Because of this, it amazes me when Johnson (my student) comes to me either telling me what he thinks, or asking questions. He has no basis, information-wise, to divide his opinion from the norm. Imagine a book that tells two sides of a debate, except each page reserved for the side that the Chinese government doesn't find convenient is blacked out completely. That's essentially how it goes. It's crazy to think that some of my students are looking at the black pages and going "I'd rather side with uncertainty than what's being said". They're tossing their away a government-generated "truth" in favour of a void.
This post was prompted from an email I received this morning, which contained: "Today I found a terrible fact: the Austrilians think that Taiwan is a country!! China has announced for lots of times that Taiwan is a part of China! Do you Canadians have that idea, too?" A bit of background: that teenage class was taken on by Jeff, an older Australian man, when I left. So clearly something is being discussed in class that has prompted Johnson to take whatever they were discussing as Australian gospel. (That's another thing... if I say "I think food in China is too spicy", that response would be tantamount to saying "Canadians think that food in China is too spicy".)

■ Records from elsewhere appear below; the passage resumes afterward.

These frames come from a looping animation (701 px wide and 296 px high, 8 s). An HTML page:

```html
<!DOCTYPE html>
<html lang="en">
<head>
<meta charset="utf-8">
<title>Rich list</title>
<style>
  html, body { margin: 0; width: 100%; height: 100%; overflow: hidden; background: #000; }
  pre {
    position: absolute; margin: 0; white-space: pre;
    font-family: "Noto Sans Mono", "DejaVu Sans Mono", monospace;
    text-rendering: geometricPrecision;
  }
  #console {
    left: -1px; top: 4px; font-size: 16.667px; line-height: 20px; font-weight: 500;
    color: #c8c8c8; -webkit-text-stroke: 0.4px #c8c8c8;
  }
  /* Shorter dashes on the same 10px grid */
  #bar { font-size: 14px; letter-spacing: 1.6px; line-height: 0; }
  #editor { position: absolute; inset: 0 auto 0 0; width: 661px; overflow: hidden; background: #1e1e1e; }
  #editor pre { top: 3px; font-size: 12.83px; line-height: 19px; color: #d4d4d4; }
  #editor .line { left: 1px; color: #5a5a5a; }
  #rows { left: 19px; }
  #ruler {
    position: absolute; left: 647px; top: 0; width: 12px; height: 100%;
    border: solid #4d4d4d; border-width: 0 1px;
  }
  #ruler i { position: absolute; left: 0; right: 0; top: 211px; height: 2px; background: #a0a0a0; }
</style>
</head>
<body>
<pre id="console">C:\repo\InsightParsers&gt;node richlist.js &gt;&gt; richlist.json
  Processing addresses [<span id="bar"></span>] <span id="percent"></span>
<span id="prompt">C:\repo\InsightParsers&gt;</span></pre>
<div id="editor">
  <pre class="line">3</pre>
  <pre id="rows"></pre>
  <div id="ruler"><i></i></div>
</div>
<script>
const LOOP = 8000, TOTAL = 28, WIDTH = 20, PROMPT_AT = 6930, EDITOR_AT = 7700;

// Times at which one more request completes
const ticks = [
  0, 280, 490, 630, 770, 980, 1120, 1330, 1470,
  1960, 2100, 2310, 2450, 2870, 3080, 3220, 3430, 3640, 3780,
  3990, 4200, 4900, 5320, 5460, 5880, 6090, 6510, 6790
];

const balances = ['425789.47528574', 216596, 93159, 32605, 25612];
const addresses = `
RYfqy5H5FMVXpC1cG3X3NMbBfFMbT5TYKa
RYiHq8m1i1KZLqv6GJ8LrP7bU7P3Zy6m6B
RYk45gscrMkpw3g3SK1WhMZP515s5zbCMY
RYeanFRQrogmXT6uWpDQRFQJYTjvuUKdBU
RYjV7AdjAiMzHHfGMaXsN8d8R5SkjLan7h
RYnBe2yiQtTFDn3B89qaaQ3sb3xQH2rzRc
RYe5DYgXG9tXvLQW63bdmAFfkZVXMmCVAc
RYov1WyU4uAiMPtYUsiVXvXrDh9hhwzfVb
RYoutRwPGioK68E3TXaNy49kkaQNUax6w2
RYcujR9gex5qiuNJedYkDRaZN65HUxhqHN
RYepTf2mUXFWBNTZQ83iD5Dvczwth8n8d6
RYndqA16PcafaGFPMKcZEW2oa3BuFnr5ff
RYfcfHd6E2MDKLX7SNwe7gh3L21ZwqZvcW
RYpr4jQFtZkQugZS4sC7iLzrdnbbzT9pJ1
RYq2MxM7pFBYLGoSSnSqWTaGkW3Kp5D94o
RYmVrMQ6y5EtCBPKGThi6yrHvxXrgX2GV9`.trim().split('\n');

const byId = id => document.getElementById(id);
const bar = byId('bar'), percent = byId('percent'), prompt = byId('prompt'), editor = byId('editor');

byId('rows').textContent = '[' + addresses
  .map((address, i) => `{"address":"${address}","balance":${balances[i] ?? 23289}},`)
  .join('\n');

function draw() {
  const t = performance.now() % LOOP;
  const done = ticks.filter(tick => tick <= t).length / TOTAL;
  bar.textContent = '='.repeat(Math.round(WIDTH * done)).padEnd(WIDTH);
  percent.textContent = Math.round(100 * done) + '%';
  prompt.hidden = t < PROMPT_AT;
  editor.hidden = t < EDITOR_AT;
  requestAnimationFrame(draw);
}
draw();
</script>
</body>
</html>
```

Ouch. How can I answer his question? 1) Prior to just looking it up (like, 5 minutes ago), I had no knowledge of Taiwan's history or political situation, and 2) is it right for me to give him the information I have available? He's asked an earnest question, and deserves an earnest answer. However... I worry that things I tell him could sow the seeds of further mistrust in him, and is that fair? Granted, China faces this problem now more than ever. Information restriction was quite easy before the Internet, but more importantly (and ironically) before English became a large part of their education. There aren't many Chinese newspapers outside of China, so 10-20 years ago what English media was saying wasn't a big concern because Chinese people (in China, obviously) couldn't read it anyway. Now that's changed, and I think China's heading towards a kind of information-based revolution. John (as in Zhuhai "John and Linda" John) believes that China is aimed right at a more traditional revolution. It's inevitable, he believes, given the hundreds of violent protests that occur every year... in China. (Not that you'd hear about them...)
I have to say that I think he's right.

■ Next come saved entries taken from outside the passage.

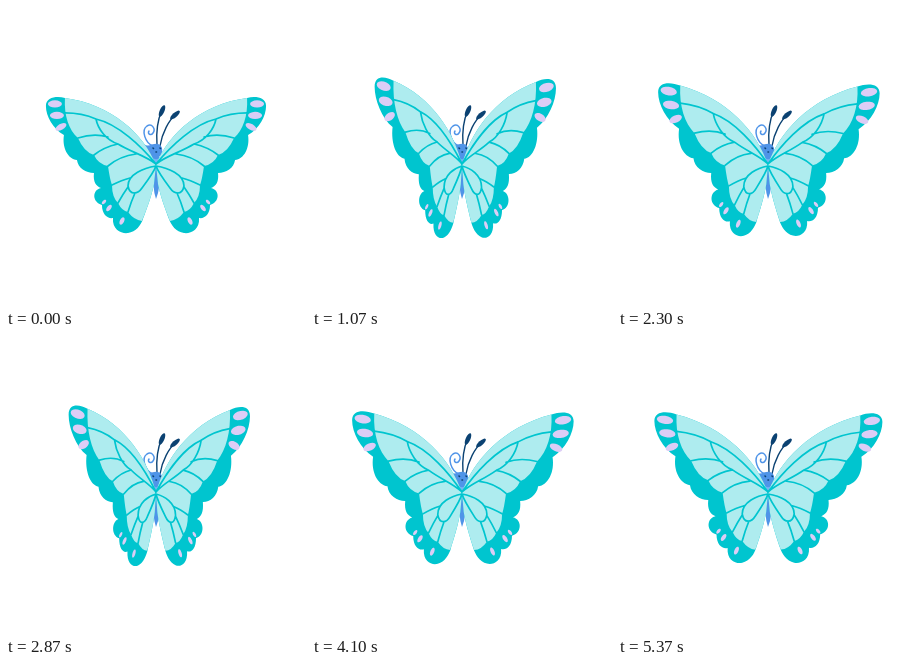
An HTML page with a canvas for the animation above (5410 ms loop, 300 by 300 pixels).

```html
<!DOCTYPE html>
<html>
<head>
<meta charset="utf-8">
<style>
html, body { margin: 0; width: 100%; height: 100%; overflow: hidden; background: #fff; }
canvas { display: block; width: 300px; height: 300px; }
</style>
</head>
<body>
<canvas id="stage" width="300" height="300"></canvas>
<script>
const ctx = document.getElementById('stage').getContext('2d');
const TEAL = '#00c5cf', PALE = '#aeecef', PINK = '#dccdf6';
const BLUE = '#4f94e8', NAVY = '#0b4272';
const LOOP = 5410, CYCLE = 54, DEPTH = 360;

// Wing coordinates: x runs outward from the body, y downward from the joint.
const topEdge = 'M0,1 C12,-30 45,-60 91,-66 ';
const innerEdge = 'C12,52 5,35 2,20 Z';
const outline = topEdge +
  'C99,-68 110,-67 110,-58 C110,-48 103,-35 92,-29 C94,-16 88,-5 79,-4 ' +
  'C78,4 70,9 62,9 C63,18 60,22 55,24 C64,26 64,38 54,41 ' +
  'C54,51 48,55 43,54 C44,66 34,70 28,69 C20,68 15,61 13,55 ' + innerEdge;
const panel = topEdge +
  'C92,-48 87,-34 78,-26 Q72,-12 62,-9 Q58,0 48,2 Q46,16 44,21 ' +
  'Q44,33 38,39 Q34,47 28,48 Q22,56 14,57 ' + innerEdge;
const veins =
  'M0,0 C15,-18 38,-40 60,-45 C58,-35 50,-24 38,-20 C25,-12 10,-8 0,0 ' +
  'M60,-45 Q74,-51 91,-51 M48,-27 Q62,-31 78,-26 M38,-20 Q52,-17 62,-9 ' +
  'M20,-10 Q36,-8 48,2 M0,2 C12,4 28,10 28,22 C26,32 18,30 14,24 C8,16 2,8 0,2 ' +
  'M26,14 Q34,16 44,21 M28,23 Q33,30 38,39 M21,29 Q25,38 28,48';

// x, y, half length, half width, tilt
const marks = [
  [101, -60, 7, 3.6, 0], [99, -48.5, 7, 3.6, 0], [95, -37, 6, 3, 0.5],
  [52, 38, 2.8, 1.5, 0.8], [47, 44, 3.8, 2, 0.9], [34, 57, 4, 2.1, 1.1]
].map(([x, y, a, b, tilt]) => {
  let d = '';
  for (let i = 0; i < 16; i++) {
    const u = i * Math.PI / 8;
    const p = a * Math.cos(u), q = b * Math.sin(u);
    const px = x + p * Math.cos(tilt) - q * Math.sin(tilt);
    const py = y + p * Math.sin(tilt) + q * Math.cos(tilt);
    d += (i ? 'L' : 'M') + px.toFixed(2) + ',' + py.toFixed(2) + ' ';
  }
  return d + 'Z';
}).join(' ');

const bodyShape = 'M138,138 C143,142 146,137 152,138 C157,139 158,147 153,151 ' +
  'Q156,157 153,166 Q155,181 150,193 Q146,181 148,165 Q147,157 146,151 Q140,147 138,138 Z';
const curl = 'M147,140 C139,137 135,124 141,120 C146,117 150,123 147,127 C145,130 141,128 143,125';

function fill(d, color) {
  ctx.fillStyle = color;
  ctx.fill(new Path2D(d));
}

function stroke(d, color, width) {
  ctx.strokeStyle = color;
  ctx.lineWidth = width;
  ctx.stroke(new Path2D(d));
}

function club(x, y, angle) {
  ctx.fillStyle = NAVY;
  ctx.beginPath();
  ctx.ellipse(x, y, 2.3, 6.2, angle, 0, 7);
  ctx.fill();
}

function drawBody() {
  stroke(curl, BLUE, 1.5);
  stroke('M151,139 C150,126 152,113 156,104', NAVY, 1.4);
  stroke('M154,140 C156,127 163,114 170,108', NAVY, 1.4);
  club(156, 105, 0.42);
  club(169, 109, 0.85);
  fill(bodyShape, BLUE);
  fill('M147,152 Q151,155 154,151 Q154,157 150,160 Z', '#78b4f4');
  stroke('M147,142 l0.5,0.5 M154,142 l0.5,0.5 M150,146 l0.5,0', NAVY, 1.6);
}

// Swing the wing about the body axis, seen in perspective.
function project(d, side, angle, pitch) {
  const sin = Math.sin(angle), cos = Math.cos(angle);
  return d.replace(/(-?[\d.]+),(-?[\d.]+)/g, (_, x, y) => {
    const z = x * sin, k = DEPTH / (DEPTH - z);
    return (150 + side * x * cos * k).toFixed(2) + ',' + (158 + (y - z * pitch) * k).toFixed(2);
  });
}

function drawWing(side, angle, pitch) {
  const p = d => project(d, side, angle, pitch);
  fill(p(outline), TEAL);
  fill(p(panel), PALE);
  stroke(p(veins), TEAL, 1.7);
  fill(p(marks), PINK);
}

function draw(now) {
  const step = Math.min(161, Math.floor((now % LOOP + 3.4) * 0.03));
  const f = step % CYCLE;
  const phase = (145 + 20.97 * f - 0.0264 * f * f) * Math.PI / 180;
  const angle = (37 + 45 * Math.cos(phase)) * Math.PI / 180;
  const pitch = 0.03 * (1 + Math.cos(2 * Math.PI * f / CYCLE));
  ctx.fillStyle = '#fff';
  ctx.fillRect(0, 0, 300, 300);
  ctx.lineCap = ctx.lineJoin = 'round';
  drawBody();
  drawWing(-1, angle, pitch);
  drawWing(1, angle * 0.92, pitch); // the right wing swings a little less
}

const start = performance.now();
function tick() {
  draw(performance.now() - start);
  requestAnimationFrame(tick);
}
tick();
</script>
</body>
</html>
```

In the bit of research I did on Taiwan, I came to the conclusion that despite PRC (People's Republic of China) influence and its enormous shadow, it is a somewhat independent country. Nice strong conclusion, eh? They have democratic elections, and their own president. However... technically, the UN recognizes Taiwan as being a part of China, and there are anti-secession laws preventing its independence. Counter-however... Taiwan has its own military. A huge issue is the US' Taiwan Relations Act, and the fact it sells arms to Taiwan. (Who don't they sell to?) So... if Taiwan makes a move to officially become sovereign, China will react militarily... prompting a counter-counter-response from the US. ... but not from the UN, which does not intervene when it comes to border or land disputes. Anyway, they recognize Taiwan as being a state of China.
For a nice propaganda-soaked read, check this out. Scary, but very typical.

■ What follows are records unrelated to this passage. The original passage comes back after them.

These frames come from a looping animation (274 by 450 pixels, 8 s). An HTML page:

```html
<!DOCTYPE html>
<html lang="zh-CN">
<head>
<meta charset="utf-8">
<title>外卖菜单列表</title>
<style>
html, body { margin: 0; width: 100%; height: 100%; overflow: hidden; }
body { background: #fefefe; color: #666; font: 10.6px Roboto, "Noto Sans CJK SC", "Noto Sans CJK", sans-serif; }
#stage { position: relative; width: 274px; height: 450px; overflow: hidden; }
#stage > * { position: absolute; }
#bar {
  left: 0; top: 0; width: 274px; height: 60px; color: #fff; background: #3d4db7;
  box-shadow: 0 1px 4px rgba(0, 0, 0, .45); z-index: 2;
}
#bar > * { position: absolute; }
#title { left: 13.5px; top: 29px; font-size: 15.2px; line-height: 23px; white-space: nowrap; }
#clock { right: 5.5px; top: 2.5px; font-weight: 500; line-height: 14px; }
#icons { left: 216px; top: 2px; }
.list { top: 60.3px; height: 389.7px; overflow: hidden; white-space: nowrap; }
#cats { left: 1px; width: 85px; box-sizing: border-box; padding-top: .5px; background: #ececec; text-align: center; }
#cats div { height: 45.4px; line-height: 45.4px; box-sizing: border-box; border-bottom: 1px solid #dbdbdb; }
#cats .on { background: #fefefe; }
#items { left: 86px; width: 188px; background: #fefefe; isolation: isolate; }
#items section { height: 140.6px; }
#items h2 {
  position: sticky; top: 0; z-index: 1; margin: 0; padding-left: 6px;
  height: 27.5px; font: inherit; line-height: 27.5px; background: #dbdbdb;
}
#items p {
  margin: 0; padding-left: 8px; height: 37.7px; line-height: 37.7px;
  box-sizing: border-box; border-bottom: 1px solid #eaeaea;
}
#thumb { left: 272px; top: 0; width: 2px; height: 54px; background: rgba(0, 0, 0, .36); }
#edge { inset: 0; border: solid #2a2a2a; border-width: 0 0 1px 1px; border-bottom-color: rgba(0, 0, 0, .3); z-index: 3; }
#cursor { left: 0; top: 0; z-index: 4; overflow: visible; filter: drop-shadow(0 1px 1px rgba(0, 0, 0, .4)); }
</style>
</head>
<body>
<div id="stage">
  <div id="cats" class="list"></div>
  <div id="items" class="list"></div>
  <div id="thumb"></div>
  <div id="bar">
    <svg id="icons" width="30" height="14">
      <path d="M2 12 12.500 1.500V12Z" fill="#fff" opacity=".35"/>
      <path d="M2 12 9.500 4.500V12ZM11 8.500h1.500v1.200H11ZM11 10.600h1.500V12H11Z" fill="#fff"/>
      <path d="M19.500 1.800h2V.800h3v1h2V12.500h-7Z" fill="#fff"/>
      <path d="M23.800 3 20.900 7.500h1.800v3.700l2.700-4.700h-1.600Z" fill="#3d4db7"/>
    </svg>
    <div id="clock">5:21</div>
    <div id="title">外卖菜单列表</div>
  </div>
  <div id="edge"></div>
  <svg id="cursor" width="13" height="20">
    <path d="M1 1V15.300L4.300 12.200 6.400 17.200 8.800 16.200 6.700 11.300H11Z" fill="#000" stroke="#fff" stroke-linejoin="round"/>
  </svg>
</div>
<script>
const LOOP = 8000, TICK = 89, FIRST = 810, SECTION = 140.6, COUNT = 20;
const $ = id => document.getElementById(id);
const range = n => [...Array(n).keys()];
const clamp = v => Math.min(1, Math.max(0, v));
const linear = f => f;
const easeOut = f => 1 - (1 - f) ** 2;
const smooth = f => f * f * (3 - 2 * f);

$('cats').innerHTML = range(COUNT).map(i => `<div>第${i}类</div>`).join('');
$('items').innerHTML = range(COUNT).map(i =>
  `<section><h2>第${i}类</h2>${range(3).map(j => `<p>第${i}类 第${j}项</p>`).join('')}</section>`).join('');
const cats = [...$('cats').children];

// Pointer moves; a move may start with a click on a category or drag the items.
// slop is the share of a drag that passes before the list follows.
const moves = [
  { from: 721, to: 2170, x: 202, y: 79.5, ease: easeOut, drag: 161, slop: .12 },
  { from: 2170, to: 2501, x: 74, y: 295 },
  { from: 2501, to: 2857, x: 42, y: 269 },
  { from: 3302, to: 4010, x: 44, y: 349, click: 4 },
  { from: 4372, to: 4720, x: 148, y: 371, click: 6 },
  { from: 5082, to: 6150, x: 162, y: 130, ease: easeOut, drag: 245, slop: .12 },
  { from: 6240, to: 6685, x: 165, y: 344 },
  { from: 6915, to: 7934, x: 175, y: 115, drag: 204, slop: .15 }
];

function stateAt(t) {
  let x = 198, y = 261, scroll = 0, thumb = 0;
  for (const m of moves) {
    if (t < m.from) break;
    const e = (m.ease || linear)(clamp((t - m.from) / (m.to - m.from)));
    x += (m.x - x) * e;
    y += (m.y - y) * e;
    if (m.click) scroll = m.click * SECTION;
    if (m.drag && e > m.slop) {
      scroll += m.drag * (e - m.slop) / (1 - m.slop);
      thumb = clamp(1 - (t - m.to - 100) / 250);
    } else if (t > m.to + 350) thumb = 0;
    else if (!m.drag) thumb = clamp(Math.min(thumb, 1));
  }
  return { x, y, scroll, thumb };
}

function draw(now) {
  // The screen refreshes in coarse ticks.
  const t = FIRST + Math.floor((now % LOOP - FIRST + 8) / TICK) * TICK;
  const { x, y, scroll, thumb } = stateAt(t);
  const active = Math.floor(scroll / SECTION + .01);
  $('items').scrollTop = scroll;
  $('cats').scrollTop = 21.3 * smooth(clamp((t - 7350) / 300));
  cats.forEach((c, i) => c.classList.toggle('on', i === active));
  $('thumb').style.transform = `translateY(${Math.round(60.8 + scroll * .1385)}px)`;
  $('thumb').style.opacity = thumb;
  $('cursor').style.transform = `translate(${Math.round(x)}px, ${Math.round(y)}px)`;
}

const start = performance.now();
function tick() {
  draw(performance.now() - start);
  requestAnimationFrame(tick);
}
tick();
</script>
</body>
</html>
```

For a more middle-of-the-road look, I found this interesting.
In other news, I went to tai ji quan on Thursday. The teacher, for the summer, is doing it under the Sapper Bridge near Parliament Hill. It was great. Lots of discussion about philosophy, and learning about the Chen family style and lineages, as well as application and some resistance push-hands (tuishou).
And what - the - fuck. Hamas TV martyrs Palestinian mickey mouse. Time to add some chlorine to the global gene pool, methinks.